- Coal generators upwind of New Jersey have been turning off pollution scrubbing equipment because it is cheaper to purchase emissions credits than to operate the equipment, in turn leading to growing amounts of ozone pollution and air quality issues.
- According to The Record, emissions credits run about $130/ton while operating the equipment can cost up to $7,000/ton. Instead of running the scrubbers, the paper reports that power companies, mostly in Pennsylvania, are simply buying credits and continuing to emit pollutants like nitrogen oxide, which reacts with sunlight to form ozone, a respiratory irritant especially dangerous for children and the elderly.
- The U.S. Environmental Protection Agency is planning propose new rules this fall, potentially revising the cap-and-trade system that provides the pollution credits, or tightening nitrogen oxide allowances.
A glut of emissions credits already in the market and the falling price of natural gas has led to coal generators shutting off pollution control technologies, finding it cheaper to purchase the credits rather than operate the scrubbing equipment. While that's a legal loophole the EPA is looking to close, the near-term result according to a New Jersey newspaper has been increasing levels of ozone and other pollution in the state.
“A number of plants with advanced controls are not using them to full effect,” Sierra Club's Tom Schuster told The Record. “They’re not reducing emissions enough.”

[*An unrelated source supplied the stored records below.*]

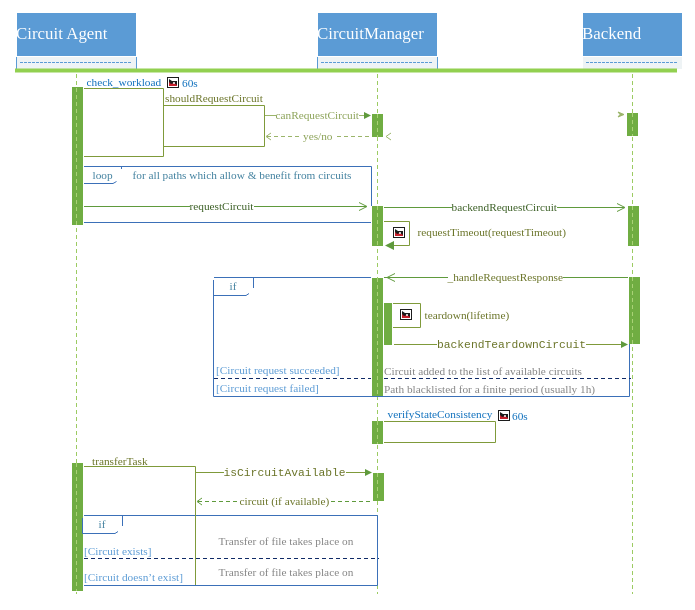
<!DOCTYPE html>
<html lang="en">
<head>
<meta charset="utf-8">
<title>Circuit request sequence diagram</title>
<style>
:root {
  --header: #5b9bd5;
  --strip: #eef3f5;
  --rule: #92d050;
  --bar: #70ad42;
  --life: #9ccb62;
  --olive: #7f9a3a;
  --olive-text: #6a7428;
  --pale: #9bb56a;
  --pale-text: #8ba257;
  --green: #5f9a3c;
  --deep: #3b5f25;
  --frame: #3b70b8;
  --navy: #0f2a66;
  --teal: #42819f;
  --blue: #0f70bd;
  --sky: #5b9bd5;
  --grey: #858585;
}
* { box-sizing: border-box; }
html, body { margin: 0; overflow: hidden; }
.diagram {
  position: relative;
  width: 695px;
  height: 610px;
  overflow: hidden;
  background: #fff;
  font: 11.3px/14px "Liberation Serif", "TeX Gyre Schola", serif;
}
.participants {
  display: grid;
  grid-template-columns: 119px 119px 99px;
  column-gap: 182px;
  padding: 13px 0 0 17px;
}
.participants section:last-child { margin-left: -36px; width: 99px; }
.participants h2 {
  margin: 0 0 1px;
  height: 43px;
  padding-top: 10px;
  background: var(--header);
  color: #fff;
  font-size: 16.9px;
  font-weight: 400;
  line-height: 21px;
  text-indent: -1px;
  white-space: nowrap;
}
.strip {
  width: 121px;
  height: 12px;
  margin-left: -1px;
  padding: 5px 4px 0 3px;
  background: var(--strip);
  border: solid var(--header);
  border-width: 0 1px;
}
.strip.open { width: 99px; margin-left: 0; padding-left: 2px; border-color: transparent; }
.strip::before {
  content: "";
  display: block;
  height: 1px;
  background: repeating-linear-gradient(90deg, var(--header) 0 3px, transparent 3px 4px);
}
.wires { position: absolute; inset: 0; fill: none; }
.label {
  position: absolute;
  left: calc(var(--x) * 1px);
  top: calc(var(--y) * 1px - 7px);
  white-space: nowrap;
  color: var(--olive-text);
}
.on-line { background: #fff; }
.spaced { margin-left: -2px; padding: 0 2px; }
.code { font-family: "Liberation Mono", monospace; }
.pale { color: var(--pale-text); }
.deep { color: var(--deep); }
.teal { color: var(--teal); }
.blue { color: var(--blue); }
.sky { color: var(--sky); }
.grey { color: var(--grey); }
.bars { fill: var(--bar); }
.lifelines { stroke: var(--life); stroke-dasharray: 4 3; }
.lifelines-on-bars { stroke: #a9d276; stroke-dasharray: 4 3; }
.frames { stroke: var(--frame); }
.dividers { stroke: var(--navy); stroke-dasharray: 4 3; }
.calls { stroke: var(--olive); }
.pale-line { stroke: var(--pale); }
.green-line { stroke: var(--green); }
.dashed { stroke-dasharray: 4 3; }
</style>
</head>
<body>
<main class="diagram">
  <header class="participants">
    <section><h2>Circuit Agent</h2><div class="strip"></div></section>
    <section><h2>CircuitManager</h2><div class="strip"></div></section>
    <section><h2>Backend</h2><div class="strip open"></div></section>
  </header>

  <svg class="wires" width="695" height="610" viewBox="0 0 695 610" aria-hidden="true">
    <defs>
      <g id="timer">
        <rect x="0.5" y="0.5" width="11" height="10" fill="#fff" stroke="#1c1c1c"/>
        <rect x="2" y="4" width="8" height="5" fill="#c8202c"/>
        <path d="M2 2l3 2h5v4L7 6 4 7 2 5z" fill="#1c1c1c"/>
        <circle cx="7" cy="6" r="1" fill="#fff"/>
      </g>
      <path id="solid-head" d="M0 0l-7-3.5v7z"/>
      <path id="open-head" d="M-8-4L0 0l-8 4"/>
    </defs>

    <path class="rule" d="M15 70.5H677" stroke="var(--rule)" stroke-width="4"/>
    <g class="lifelines">
      <path d="M76.5 74V594"/>
      <path d="M377.5 74V594"/>
      <path d="M632.5 74V594"/>
    </g>

    <g class="bars">
      <rect x="72" y="87" width="11" height="138"/>
      <rect x="72" y="463" width="11" height="128"/>
      <rect x="372" y="114" width="11" height="23"/>
      <rect x="372" y="206" width="11" height="40"/>
      <rect x="372" y="278" width="11" height="118"/>
      <rect x="384" y="303" width="8" height="42"/>
      <rect x="372" y="421" width="11" height="23"/>
      <rect x="373" y="473" width="11" height="28"/>
      <rect x="627" y="113" width="11" height="23"/>
      <rect x="628" y="206" width="11" height="40"/>
      <rect x="629" y="277" width="11" height="67"/>
    </g>
    <g class="lifelines-on-bars">
      <path d="M76.5 88V225M76.5 463V591"/>
      <path d="M377.5 114V137M377.5 206V246M377.5 278V396M377.5 421V444M377.5 473V501"/>
      <path d="M632.5 113V136M632.5 206V246M632.5 277V344"/>
    </g>

    <g class="frames">
      <path d="M84 166.5H371.5V206M84 222.5H371M84 183.5H113L116.5 181.5M121.5 167V169"/>
      <path d="M371 277.5H214M213.5 280V396.5H629.5V344M214 295.5H246L249 293.5M253.5 278V288"/>
      <path d="M84 515.5H377.5V585.5H84M82.5 518V533.5H115L118 531.5M122.5 516V526"/>
    </g>
    <g class="dividers">
      <path d="M214 378.5H371M384 378.5H631"/>
      <path d="M84 558.5H379"/>
    </g>

    <g class="calls">
      <path d="M84 88.5H163.5V156.5H84"/>
      <path d="M164 105.5H264.5V146.5H164"/>
      <path d="M384 221.5H409.5V245.5H392"/>
      <path d="M393 303.5H420.5V327.5H393"/>
      <path d="M384 421.5H495.5V442.5H384"/>
      <path d="M84 466.5H195.5V585"/>
      <path d="M394 344.5H622M196 472.5H366"/>
    </g>
    <g class="pale-line">
      <path d="M265 115.5H365"/>
      <path class="dashed" d="M267 136.5H372"/>
      <path d="M271 133l-5 3.5 5 3.5M391 133l-5 3.5 5 3.5"/>
      <path d="M618 112l6 2.5-6 2.5 2-2.5z" fill="var(--pale)"/>
    </g>
    <g class="green-line">
      <path d="M84 206.5H366M384 207.5H624M384 277.5H628"/>
      <use href="#open-head" x="367" y="206.5"/>
      <use href="#open-head" x="625" y="207.5"/>
      <use href="#open-head" transform="translate(387 277.5) scale(-1 1)"/>
      <path class="dashed" d="M198 501.5H373"/>
      <path d="M202 498l-5 3.5 5 3.5"/>
    </g>
    <g class="arrowheads" fill="var(--green)">
      <use href="#solid-head" x="371" y="115.5"/>
      <use href="#solid-head" x="628" y="344.5"/>
      <use href="#solid-head" x="372" y="472.5"/>
      <path d="M385 245.5l9-4.5v9z"/>
    </g>

    <g class="timers">
      <use href="#timer" x="167" y="77"/>
      <use href="#timer" x="393" y="227"/>
      <use href="#timer" x="400" y="309"/>
      <use href="#timer" x="498" y="410"/>
    </g>
  </svg>

  <div class="messages">
    <span class="label blue" style="--x:86.5;--y:82">check_workload</span>
    <span class="label blue" style="--x:182;--y:83">60s</span>
    <span class="label" style="--x:165;--y:98">shouldRequestCircuit</span>
    <span class="label on-line pale" style="--x:275.5;--y:115">canRequestCircuit</span>
    <span class="label on-line spaced pale" style="--x:303;--y:136">yes/no</span>

    <span class="label teal" style="--x:92.5;--y:175">loop</span>
    <span class="label teal" style="--x:132.5;--y:175">for all paths which allow &amp; benefit from circuits</span>
    <span class="label on-line deep" style="--x:189.5;--y:206">requestCircuit</span>
    <span class="label on-line deep" style="--x:451.5;--y:207">backendRequestCircuit</span>
    <span class="label" style="--x:417.5;--y:232">requestTimeout(requestTimeout)</span>

    <span class="label teal" style="--x:229.5;--y:286">if</span>
    <span class="label on-line" style="--x:447.5;--y:277">_handleRequestResponse</span>
    <span class="label" style="--x:424.5;--y:315">teardown(lifetime)</span>
    <span class="label on-line code" style="--x:437;--y:345">backendTeardownCircuit</span>
    <span class="label sky" style="--x:216;--y:370">[Circuit request succeeded]</span>
    <span class="label sky" style="--x:216;--y:388">[Circuit request failed]</span>
    <span class="label grey" style="--x:384;--y:371">Circuit added to the list of available circuits</span>
    <span class="label grey" style="--x:384;--y:389">Path blacklisted for a finite period (usually 1h)</span>

    <span class="label blue" style="--x:387.5;--y:414">verifyStateConsistency</span>
    <span class="label blue" style="--x:512;--y:416">60s</span>

    <span class="label" style="--x:92;--y:461">transferTask</span>
    <span class="label on-line code" style="--x:223.5;--y:473">isCircuitAvailable</span>
    <span class="label on-line spaced" style="--x:239.5;--y:501">circuit (if available)</span>
    <span class="label teal" style="--x:98.5;--y:524">if</span>
    <span class="label sky" style="--x:84;--y:551">[Circuit exists]</span>
    <span class="label sky" style="--x:84;--y:577">[Circuit doesn’t exist]</span>
    <span class="label grey" style="--x:218.5;--y:541">Transfer of file takes place on</span>
    <span class="label grey" style="--x:218.5;--y:572">Transfer of file takes place on</span>
  </div>
</main>
</body>
</html>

The problem is the vast difference in the cost of running the selective catalytic reduction (SCR) technology and simply buying credits. It can cost from $3,000 to $7,000/ton to operate the equipment, but just $130 for a credit. The newspaper points out that the Keystone plant in Pennsylvania, co-owned by Exelon and PSEG Power, let out more than 16,000 tons of emissions in 2013, a 350% increase over 2009.

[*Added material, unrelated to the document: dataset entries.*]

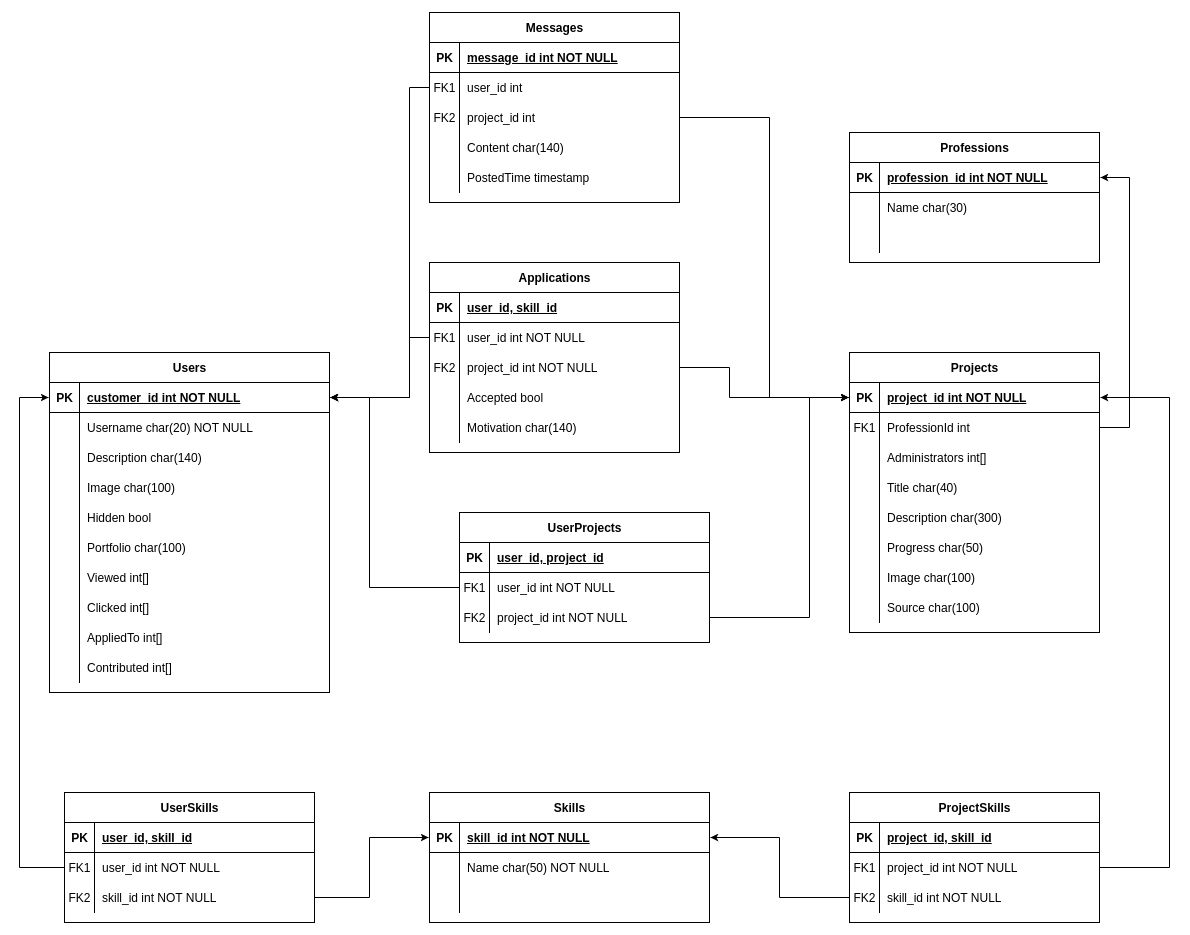
<!DOCTYPE html>
<html lang="en">
<head>
<meta charset="utf-8">
<title>Database schema</title>
<style>
:root { --ink: #000; --paper: #fff; }
* { box-sizing: border-box; margin: 0; padding: 0; }
body { background: var(--paper); overflow: hidden; }
.diagram {
  position: relative; width: 1190px; height: 935px; overflow: hidden;
  background: var(--paper); color: var(--ink);
  font: 12px/30px "Liberation Sans", Arial, sans-serif;
}
.relations { position: absolute; inset: 0; }
.relations polyline { fill: none; stroke: var(--ink); stroke-width: 1; marker-end: url(#arrow); }
.entity { position: absolute; width: 251px; border: 1px solid var(--ink); background: var(--paper); }
.entity.wide { width: 281px; }
.entity h2 { height: 30px; border-bottom: 1px solid var(--ink); font: inherit; font-weight: bold; text-align: center; }
.entity ul { list-style: none; }
.entity li { display: flex; height: 30px; white-space: nowrap; }
.entity b, .entity i { flex: none; width: 30px; border-right: 1px solid var(--ink); text-align: center; font-style: normal; }
.entity span { padding-left: 7px; }
.entity .primary { border-bottom: 1px solid var(--ink); font-weight: bold; }
.entity .primary b { height: 30px; }
.entity .primary span { text-decoration: underline; }

#messages { left: 429px; top: 12px; height: 191px; }
#professions { left: 849px; top: 132px; height: 131px; }
#applications { left: 429px; top: 262px; height: 191px; }
#users { left: 49px; top: 352px; height: 341px; }
#projects { left: 849px; top: 352px; height: 281px; }
#user-projects { left: 459px; top: 512px; height: 131px; }
#user-skills { left: 64px; top: 792px; height: 131px; }
#skills { left: 429px; top: 792px; height: 131px; }
#project-skills { left: 849px; top: 792px; height: 131px; }
</style>
</head>
<body>
<main class="diagram">

<section class="entity" id="messages">
  <h2>Messages</h2>
  <ul>
    <li class="primary"><b>PK</b><span>message_id int NOT NULL</span></li>
    <li><i>FK1</i><span>user_id int</span></li>
    <li><i>FK2</i><span>project_id int</span></li>
    <li><i></i><span>Content char(140)</span></li>
    <li><i></i><span>PostedTime timestamp</span></li>
  </ul>
</section>

<section class="entity" id="professions">
  <h2>Professions</h2>
  <ul>
    <li class="primary"><b>PK</b><span>profession_id int NOT NULL</span></li>
    <li><i></i><span>Name char(30)</span></li>
    <li><i></i></li>
  </ul>
</section>

<section class="entity" id="applications">
  <h2>Applications</h2>
  <ul>
    <li class="primary"><b>PK</b><span>user_id, skill_id</span></li>
    <li><i>FK1</i><span>user_id int NOT NULL</span></li>
    <li><i>FK2</i><span>project_id int NOT NULL</span></li>
    <li><i></i><span>Accepted bool</span></li>
    <li><i></i><span>Motivation char(140)</span></li>
  </ul>
</section>

<section class="entity wide" id="users">
  <h2>Users</h2>
  <ul>
    <li class="primary"><b>PK</b><span>customer_id int NOT NULL</span></li>
    <li><i></i><span>Username char(20) NOT NULL</span></li>
    <li><i></i><span>Description char(140)</span></li>
    <li><i></i><span>Image char(100)</span></li>
    <li><i></i><span>Hidden bool</span></li>
    <li><i></i><span>Portfolio char(100)</span></li>
    <li><i></i><span>Viewed int[]</span></li>
    <li><i></i><span>Clicked int[]</span></li>
    <li><i></i><span>AppliedTo int[]</span></li>
    <li><i></i><span>Contributed int[]</span></li>
  </ul>
</section>

<section class="entity" id="projects">
  <h2>Projects</h2>
  <ul>
    <li class="primary"><b>PK</b><span>project_id int NOT NULL</span></li>
    <li><i>FK1</i><span>ProfessionId int</span></li>
    <li><i></i><span>Administrators int[]</span></li>
    <li><i></i><span>Title char(40)</span></li>
    <li><i></i><span>Description char(300)</span></li>
    <li><i></i><span>Progress char(50)</span></li>
    <li><i></i><span>Image char(100)</span></li>
    <li><i></i><span>Source char(100)</span></li>
  </ul>
</section>

<section class="entity" id="user-projects">
  <h2>UserProjects</h2>
  <ul>
    <li class="primary"><b>PK</b><span>user_id, project_id</span></li>
    <li><i>FK1</i><span>user_id int NOT NULL</span></li>
    <li><i>FK2</i><span>project_id int NOT NULL</span></li>
  </ul>
</section>

<section class="entity" id="user-skills">
  <h2>UserSkills</h2>
  <ul>
    <li class="primary"><b>PK</b><span>user_id, skill_id</span></li>
    <li><i>FK1</i><span>user_id int NOT NULL</span></li>
    <li><i>FK2</i><span>skill_id int NOT NULL</span></li>
  </ul>
</section>

<section class="entity wide" id="skills">
  <h2>Skills</h2>
  <ul>
    <li class="primary"><b>PK</b><span>skill_id int NOT NULL</span></li>
    <li><i></i><span>Name char(50) NOT NULL</span></li>
    <li><i></i></li>
  </ul>
</section>

<section class="entity" id="project-skills">
  <h2>ProjectSkills</h2>
  <ul>
    <li class="primary"><b>PK</b><span>project_id, skill_id</span></li>
    <li><i>FK1</i><span>project_id int NOT NULL</span></li>
    <li><i>FK2</i><span>skill_id int NOT NULL</span></li>
  </ul>
</section>

<svg class="relations" width="1190" height="935" viewBox="0 0 1190 935" aria-hidden="true">
  <defs>
    <marker id="arrow" markerUnits="userSpaceOnUse" markerWidth="8" markerHeight="8" refX="8" refY="4" orient="auto">
      <path d="M0 0L8 4L0 8L2 4Z"/>
    </marker>
  </defs>
  <g transform="translate(.5 .5)">
    <polyline points="429,87 409,87 409,397 330,397"/>
    <polyline points="429,337 409,337 409,397 330,397"/>
    <polyline points="459,587 369,587 369,397 330,397"/>
    <polyline points="679,117 769,117 769,397 848,397"/>
    <polyline points="679,367 729,367 729,397 848,397"/>
    <polyline points="709,617 809,617 809,397 848,397"/>
    <polyline points="1099,427 1129,427 1129,177 1100,177"/>
    <polyline points="1099,867 1169,867 1169,397 1100,397"/>
    <polyline points="849,897 779,897 779,837 710,837"/>
    <polyline points="314,897 369,897 369,837 428,837"/>
    <polyline points="64,867 19,867 19,397 48,397"/>
  </g>
</svg>

</main>
</body>
</html>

“It makes me very disappointed that some plants in Pennsylvania are turning off their equipment at probably the worst time for ozone — during the summer,” Bob Martin, commissioner of New Jersey’s Department of Environmental Protection, told The Record. “Some of these plant owners are New Jersey companies, and they’re affecting New Jersey air quality.”

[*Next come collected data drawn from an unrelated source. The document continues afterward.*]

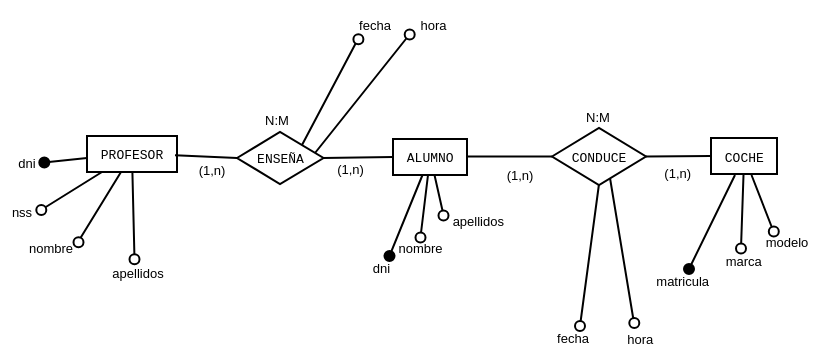
<!DOCTYPE html>
<html lang="es">
<head>
<meta charset="utf-8">
<title>Diagrama entidad-relación</title>
<style>
:root { --ink: #000; --paper: #fff; }
* { box-sizing: border-box; }
html, body { margin: 0; background: var(--paper); overflow: hidden; }
.diagram {
  position: relative; width: 824px; height: 364px; overflow: hidden;
  background: var(--paper); color: var(--ink);
  font: 13px/16px "Liberation Sans", Arial, sans-serif;
}
.shapes { position: absolute; left: 0; top: 0; stroke: var(--ink); stroke-width: 2; fill: var(--paper); }
.shapes .key { fill: var(--ink); }
.label, .entity, .relation { position: absolute; left: var(--x); top: var(--y); transform: translate(-50%, -50%); white-space: nowrap; }
.entity, .relation { font-family: "Liberation Mono", "Courier New", monospace; }
.entity {
  display: flex; align-items: center; justify-content: center;
  width: var(--w); height: 38px; padding-top: 5px;
  border: 2px solid var(--ink); background: var(--paper);
}
</style>
</head>
<body>
<main class="diagram">
  <svg class="shapes" width="824" height="364" viewBox="0 0 824 364" aria-hidden="true">
    <g class="attribute-links">
      <path d="M44 162.500L87 158M41 210L102 172M78 242L121 172M134.500 259L132.400 172"/>
      <path d="M358 39L302 145M409.500 34.500L315 153"/>
      <path d="M389.500 256L422.500 175M420.500 237L428 175M443.500 215L434.500 175"/>
      <path d="M580 326L599 184M634 323L610 178"/>
      <path d="M689 269L735 175M741 248L743.500 175M773.500 231.500L751.500 175"/>
    </g>
    <g class="relation-diamonds">
      <polygon points="237,158 280,132 323.500,158 280,184"/>
      <polygon points="552,156.500 599,128 646,156.500 599,185"/>
    </g>
    <g class="attribute-nodes">
      <circle class="key" cx="44.300" cy="162.400" r="5"/>
      <circle cx="41.300" cy="210" r="5"/>
      <circle cx="78.500" cy="242.200" r="5"/>
      <circle cx="134.500" cy="259.300" r="5"/>
      <circle cx="358.400" cy="39.200" r="5"/>
      <circle cx="409.700" cy="34.500" r="5"/>
      <circle class="key" cx="389.500" cy="256" r="5"/>
      <circle cx="420.500" cy="237.400" r="5"/>
      <circle cx="443.500" cy="215.400" r="5"/>
      <circle cx="580" cy="326" r="5"/>
      <circle cx="634.300" cy="323" r="5"/>
      <circle class="key" cx="689" cy="269" r="5"/>
      <circle cx="741" cy="248.400" r="5"/>
      <circle cx="773.800" cy="231.600" r="5"/>
    </g>
  </svg>

  <div class="entity" style="--x:132px;--y:153.500px;--w:92px">PROFESOR</div>
  <div class="entity" style="--x:430.200px;--y:156.500px;--w:76px">ALUMNO</div>
  <div class="entity" style="--x:744.300px;--y:156px;--w:68px">COCHE</div>

  <svg class="shapes" width="824" height="364" viewBox="0 0 824 364" aria-hidden="true">
    <path class="relation-links" d="M175 155.300L237 158M323 158L393 157M468 156.500H552M646 156.500L711 156"/>
  </svg>

  <span class="relation" style="--x:280.500px;--y:160px">ENSEÑA</span>
  <span class="relation" style="--x:599px;--y:159px">CONDUCE</span>

  <span class="label" style="--x:277px;--y:121px">N:M</span>
  <span class="label" style="--x:598px;--y:118px">N:M</span>
  <span class="label" style="--x:212px;--y:171px">(1,n)</span>
  <span class="label" style="--x:350.500px;--y:170px">(1,n)</span>
  <span class="label" style="--x:520px;--y:176px">(1,n)</span>
  <span class="label" style="--x:677.700px;--y:174px">(1,n)</span>

  <span class="label" style="--x:27px;--y:163.500px">dni</span>
  <span class="label" style="--x:22px;--y:213px">nss</span>
  <span class="label" style="--x:51px;--y:249px">nombre</span>
  <span class="label" style="--x:138px;--y:274px">apellidos</span>

  <span class="label" style="--x:375px;--y:26px">fecha</span>
  <span class="label" style="--x:433.500px;--y:26px">hora</span>

  <span class="label" style="--x:381.500px;--y:269px">dni</span>
  <span class="label" style="--x:420.500px;--y:249px">nombre</span>
  <span class="label" style="--x:478.300px;--y:222px">apellidos</span>

  <span class="label" style="--x:573px;--y:339px">fecha</span>
  <span class="label" style="--x:640.200px;--y:340px">hora</span>

  <span class="label" style="--x:682.700px;--y:282px">matricula</span>
  <span class="label" style="--x:743.700px;--y:262px">marca</span>
  <span class="label" style="--x:787px;--y:243px">modelo</span>
</main>
</body>
</html>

The EPA is considering changes to its cross-border pollution rules, and is expected to propose changes this fall.